"The answer used to be, if they didn't meet the criteria, we were not ordering it unless we were concerned they had West Nile virus," he said.
That stance has shifted in recent days, he said, as Sacramento County has become "a hotbed for West Nile virus."
Because of the higher infection rates here, doctors are more suspicious when they see severe and lingering flulike symptoms and more likely to test for the disease, he said.
Some residents still are unhappy with the approach. Judith Rippetoe of Foothill Farms said that after coming down with a bad cough, fever, headache and body aches, she went to the hospital, where she was diagnosed with bronchitis. Still, the 52-year-old wanted a West Nile test.
"The doctor said we don't test for West Nile unless there is evidence of encephalitis," she said. "I was astounded. I just thought I would like to know."
Dr. Glennah Trochet, Sacramento County health officer, said testing should be reserved for patients whose doctors are considering West Nile virus as a diagnosis.
She said the county, which runs its own laboratory, will test blood samples without charge to either the patient or doctor. Private laboratories, such as Quest Diagnostics, also test for West Nile, but only with orders from a physician, she said.
West Nile at a glance
Figures released Tuesday show the number of 2005 West Nile cases continue to rise, hitting 416 statewide.
Regional counties: Sacramento, 97; Stanislaus, 49; San Joaquin, 11; Placer, 11; Butte, 10; Yolo, six; Sutter, four; Tehama, two; Nevada, one; Plumas, one; Solano, one; Yuba, one.
Ground spraying to begin in Roseville
The Placer Mosquito Abatement District has delayed plans for ground spraying by truck in south Roseville until Thursday, Friday and Saturday. Weather permitting, the spraying will occur from 1 a.m. to 4 a.m. The areas to be sprayed are:
Thursday: Along roads bounded by Vernon Street, the Placer County line, Sunrise and Douglas boulevards.
Friday: Along roads bounded by Harding Boulevard/Galleria Boulevard, Douglas Boulevard, Vernon Street, Washington Boulevard, Pleasant Grove Boulevard and Roseville Parkway.
Saturday: Along roads bounded by Washington Boulevard, Pleasant Grove Boulevard, Foothills Boulevard, Cirby Way and Vernon Street. Roseville and South Placer County residents who want to be placed on Placer Mosquito Abatement District's "no spray" list should notify the district, preferably by e-mail at firstname.lastname@example.org, or by calling the district at (916) 435-2140 and providing their name, telephone number and property address.
Where to get information
To report a dead bird, call (877) 968-2473.
Sacramento and Yolo counties: Residents can request mosquitofish, report untreated pools of standing water, get aerial spraying information and sign up for e-mail notification of local insecticide treatments by calling the Sacramento-Yolo Mosquito and Vector Control District at (800) 429-1022 or (916) 685-1022, or at www.fightthebite.net.

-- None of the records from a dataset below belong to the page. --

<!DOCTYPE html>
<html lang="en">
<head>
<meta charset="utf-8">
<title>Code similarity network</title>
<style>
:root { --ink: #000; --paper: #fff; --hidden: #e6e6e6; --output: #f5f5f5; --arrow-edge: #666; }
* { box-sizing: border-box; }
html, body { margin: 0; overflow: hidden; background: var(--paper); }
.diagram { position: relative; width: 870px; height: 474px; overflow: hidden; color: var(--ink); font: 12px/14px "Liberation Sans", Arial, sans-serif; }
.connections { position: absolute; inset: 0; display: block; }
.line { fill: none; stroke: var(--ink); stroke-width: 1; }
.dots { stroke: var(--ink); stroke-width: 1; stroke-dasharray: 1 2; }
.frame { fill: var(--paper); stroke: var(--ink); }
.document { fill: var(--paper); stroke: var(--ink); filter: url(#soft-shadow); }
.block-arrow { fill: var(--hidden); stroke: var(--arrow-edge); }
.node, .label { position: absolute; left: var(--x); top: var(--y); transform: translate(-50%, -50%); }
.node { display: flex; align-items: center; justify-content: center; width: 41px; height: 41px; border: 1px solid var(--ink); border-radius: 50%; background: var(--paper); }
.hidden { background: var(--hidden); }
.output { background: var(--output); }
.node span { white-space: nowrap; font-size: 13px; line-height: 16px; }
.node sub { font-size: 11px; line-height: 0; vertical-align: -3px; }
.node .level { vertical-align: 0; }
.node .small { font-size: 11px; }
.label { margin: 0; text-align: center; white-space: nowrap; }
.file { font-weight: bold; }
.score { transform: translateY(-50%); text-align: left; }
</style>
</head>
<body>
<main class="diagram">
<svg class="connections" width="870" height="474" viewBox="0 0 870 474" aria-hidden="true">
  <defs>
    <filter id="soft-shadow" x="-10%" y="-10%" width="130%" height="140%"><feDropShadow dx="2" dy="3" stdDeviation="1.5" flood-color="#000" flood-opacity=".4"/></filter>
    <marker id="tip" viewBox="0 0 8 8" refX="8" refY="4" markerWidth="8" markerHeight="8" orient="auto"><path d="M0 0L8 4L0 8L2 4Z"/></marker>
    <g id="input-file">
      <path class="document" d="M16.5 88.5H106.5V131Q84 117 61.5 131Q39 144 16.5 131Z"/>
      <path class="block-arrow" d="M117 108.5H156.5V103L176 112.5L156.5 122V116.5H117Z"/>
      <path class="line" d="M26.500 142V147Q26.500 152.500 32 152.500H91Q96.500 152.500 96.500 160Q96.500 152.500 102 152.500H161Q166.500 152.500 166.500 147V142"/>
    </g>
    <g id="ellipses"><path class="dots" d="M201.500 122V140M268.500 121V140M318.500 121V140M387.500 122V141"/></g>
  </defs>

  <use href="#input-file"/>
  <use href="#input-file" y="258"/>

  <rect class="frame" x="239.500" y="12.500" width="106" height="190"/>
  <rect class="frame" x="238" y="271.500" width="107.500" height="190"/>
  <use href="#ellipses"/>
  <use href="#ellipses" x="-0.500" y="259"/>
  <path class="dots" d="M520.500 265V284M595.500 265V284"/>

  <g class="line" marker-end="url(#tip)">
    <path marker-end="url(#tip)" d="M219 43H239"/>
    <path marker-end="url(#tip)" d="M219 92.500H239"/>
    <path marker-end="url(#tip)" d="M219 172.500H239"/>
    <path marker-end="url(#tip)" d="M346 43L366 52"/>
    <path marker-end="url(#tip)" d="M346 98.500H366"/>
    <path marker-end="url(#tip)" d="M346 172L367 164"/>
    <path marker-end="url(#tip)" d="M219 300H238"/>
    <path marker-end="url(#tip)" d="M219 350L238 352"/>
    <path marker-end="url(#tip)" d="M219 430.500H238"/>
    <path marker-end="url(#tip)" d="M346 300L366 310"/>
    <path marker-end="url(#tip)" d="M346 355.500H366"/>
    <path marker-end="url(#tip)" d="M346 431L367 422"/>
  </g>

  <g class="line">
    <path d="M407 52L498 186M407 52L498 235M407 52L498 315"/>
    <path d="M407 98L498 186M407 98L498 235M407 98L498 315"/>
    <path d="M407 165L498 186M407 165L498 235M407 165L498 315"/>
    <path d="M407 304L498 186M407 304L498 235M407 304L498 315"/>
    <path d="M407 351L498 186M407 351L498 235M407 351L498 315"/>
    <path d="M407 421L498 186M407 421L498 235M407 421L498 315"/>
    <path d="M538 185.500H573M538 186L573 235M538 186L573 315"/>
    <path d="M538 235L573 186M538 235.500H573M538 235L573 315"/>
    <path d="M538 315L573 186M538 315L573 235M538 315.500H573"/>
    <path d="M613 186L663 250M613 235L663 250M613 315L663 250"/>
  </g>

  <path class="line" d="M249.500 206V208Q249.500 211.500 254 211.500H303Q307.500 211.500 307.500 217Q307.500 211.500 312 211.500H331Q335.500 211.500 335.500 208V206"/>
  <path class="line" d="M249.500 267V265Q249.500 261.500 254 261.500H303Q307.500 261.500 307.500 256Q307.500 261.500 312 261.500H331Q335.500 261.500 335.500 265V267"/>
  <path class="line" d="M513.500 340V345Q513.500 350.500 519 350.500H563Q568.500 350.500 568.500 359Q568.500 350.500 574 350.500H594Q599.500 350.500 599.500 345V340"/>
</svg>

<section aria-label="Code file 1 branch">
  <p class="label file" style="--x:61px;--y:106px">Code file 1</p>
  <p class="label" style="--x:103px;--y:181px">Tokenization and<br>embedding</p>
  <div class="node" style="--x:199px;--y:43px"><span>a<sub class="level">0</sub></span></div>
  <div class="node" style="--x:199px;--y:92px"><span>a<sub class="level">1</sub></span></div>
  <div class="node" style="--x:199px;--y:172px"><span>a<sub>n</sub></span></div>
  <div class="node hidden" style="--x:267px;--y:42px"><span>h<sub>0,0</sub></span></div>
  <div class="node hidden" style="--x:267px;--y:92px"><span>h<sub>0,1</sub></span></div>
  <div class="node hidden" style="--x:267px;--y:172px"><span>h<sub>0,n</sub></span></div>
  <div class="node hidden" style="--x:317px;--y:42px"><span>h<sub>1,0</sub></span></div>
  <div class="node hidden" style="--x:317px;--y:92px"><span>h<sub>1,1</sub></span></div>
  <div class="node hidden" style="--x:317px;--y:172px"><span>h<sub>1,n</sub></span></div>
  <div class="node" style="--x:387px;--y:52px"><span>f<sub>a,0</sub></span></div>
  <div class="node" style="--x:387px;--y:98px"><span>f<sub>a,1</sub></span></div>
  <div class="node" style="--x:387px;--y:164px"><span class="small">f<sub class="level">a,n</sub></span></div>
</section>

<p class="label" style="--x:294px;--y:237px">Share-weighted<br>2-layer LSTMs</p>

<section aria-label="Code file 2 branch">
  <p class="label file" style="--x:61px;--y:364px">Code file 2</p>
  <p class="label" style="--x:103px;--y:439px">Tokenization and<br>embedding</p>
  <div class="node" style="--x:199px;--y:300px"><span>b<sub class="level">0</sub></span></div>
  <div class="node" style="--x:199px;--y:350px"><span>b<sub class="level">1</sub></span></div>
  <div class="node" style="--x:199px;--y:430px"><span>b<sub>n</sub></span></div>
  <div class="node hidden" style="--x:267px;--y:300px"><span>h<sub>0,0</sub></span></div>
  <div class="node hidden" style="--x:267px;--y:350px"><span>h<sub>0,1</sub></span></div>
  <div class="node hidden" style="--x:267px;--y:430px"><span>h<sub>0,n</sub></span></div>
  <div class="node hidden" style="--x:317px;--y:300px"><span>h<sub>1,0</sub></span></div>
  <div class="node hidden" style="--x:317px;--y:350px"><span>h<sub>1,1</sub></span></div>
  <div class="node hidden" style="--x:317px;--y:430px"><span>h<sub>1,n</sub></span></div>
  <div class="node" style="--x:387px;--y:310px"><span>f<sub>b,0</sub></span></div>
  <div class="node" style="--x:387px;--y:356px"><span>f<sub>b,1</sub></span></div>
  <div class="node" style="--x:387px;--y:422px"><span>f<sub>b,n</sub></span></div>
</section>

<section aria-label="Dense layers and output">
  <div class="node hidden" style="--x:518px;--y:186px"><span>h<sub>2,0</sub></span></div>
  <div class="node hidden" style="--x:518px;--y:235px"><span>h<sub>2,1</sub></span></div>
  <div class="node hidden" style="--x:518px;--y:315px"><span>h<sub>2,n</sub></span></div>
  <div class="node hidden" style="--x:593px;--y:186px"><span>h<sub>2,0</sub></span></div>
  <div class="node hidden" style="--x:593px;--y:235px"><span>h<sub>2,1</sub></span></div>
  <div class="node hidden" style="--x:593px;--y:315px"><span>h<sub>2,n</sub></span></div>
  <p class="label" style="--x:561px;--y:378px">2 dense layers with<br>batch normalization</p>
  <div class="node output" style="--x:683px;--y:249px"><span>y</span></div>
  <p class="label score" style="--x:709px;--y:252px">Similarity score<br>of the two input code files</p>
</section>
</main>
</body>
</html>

Placer County: Residents can get information and obtain mosquitofish by calling the Placer Mosquito Abatement District at (916) 435-2140.
For updates and changes to the ground-spraying schedule, go to www.roseville.ca.us or call (916) 435-2140.
For other information, call the Placer West Nile virus line at (530) 889-4001 or go to www.placermosquito.org or www.placer.ca.gov/wnv.
Butte County: Residents can go to www.buttecountypublichealth.org or call (800) 339-2941.
Anyone with concerns about the health effects of spraying can call the California Poison Control number at (800) 876-4766.
Other Web sites: Centers for Disease Control and Prevention, www.cdc.gov; state Department of Health Services, www.westnile.ca.gov.
To reduce the risk of catching West Nile virus, the Sacramento-Yolo Mosquito and Vector Control District recommends:
Use an effective mosquito repellent containing ingredients such as DEET, Picaridin or oil of lemon eucalyptus.
Repair tears in door and window screens.
Drain standing water.
Wear long pants and long sleeves outdoors when practical.
Avoid being outside at dawn and dusk, when mosquitoes are most active.
About the writer:
- The Bee's Dorsey Griffith can be reached at (916) 321-1089 or email@example.com.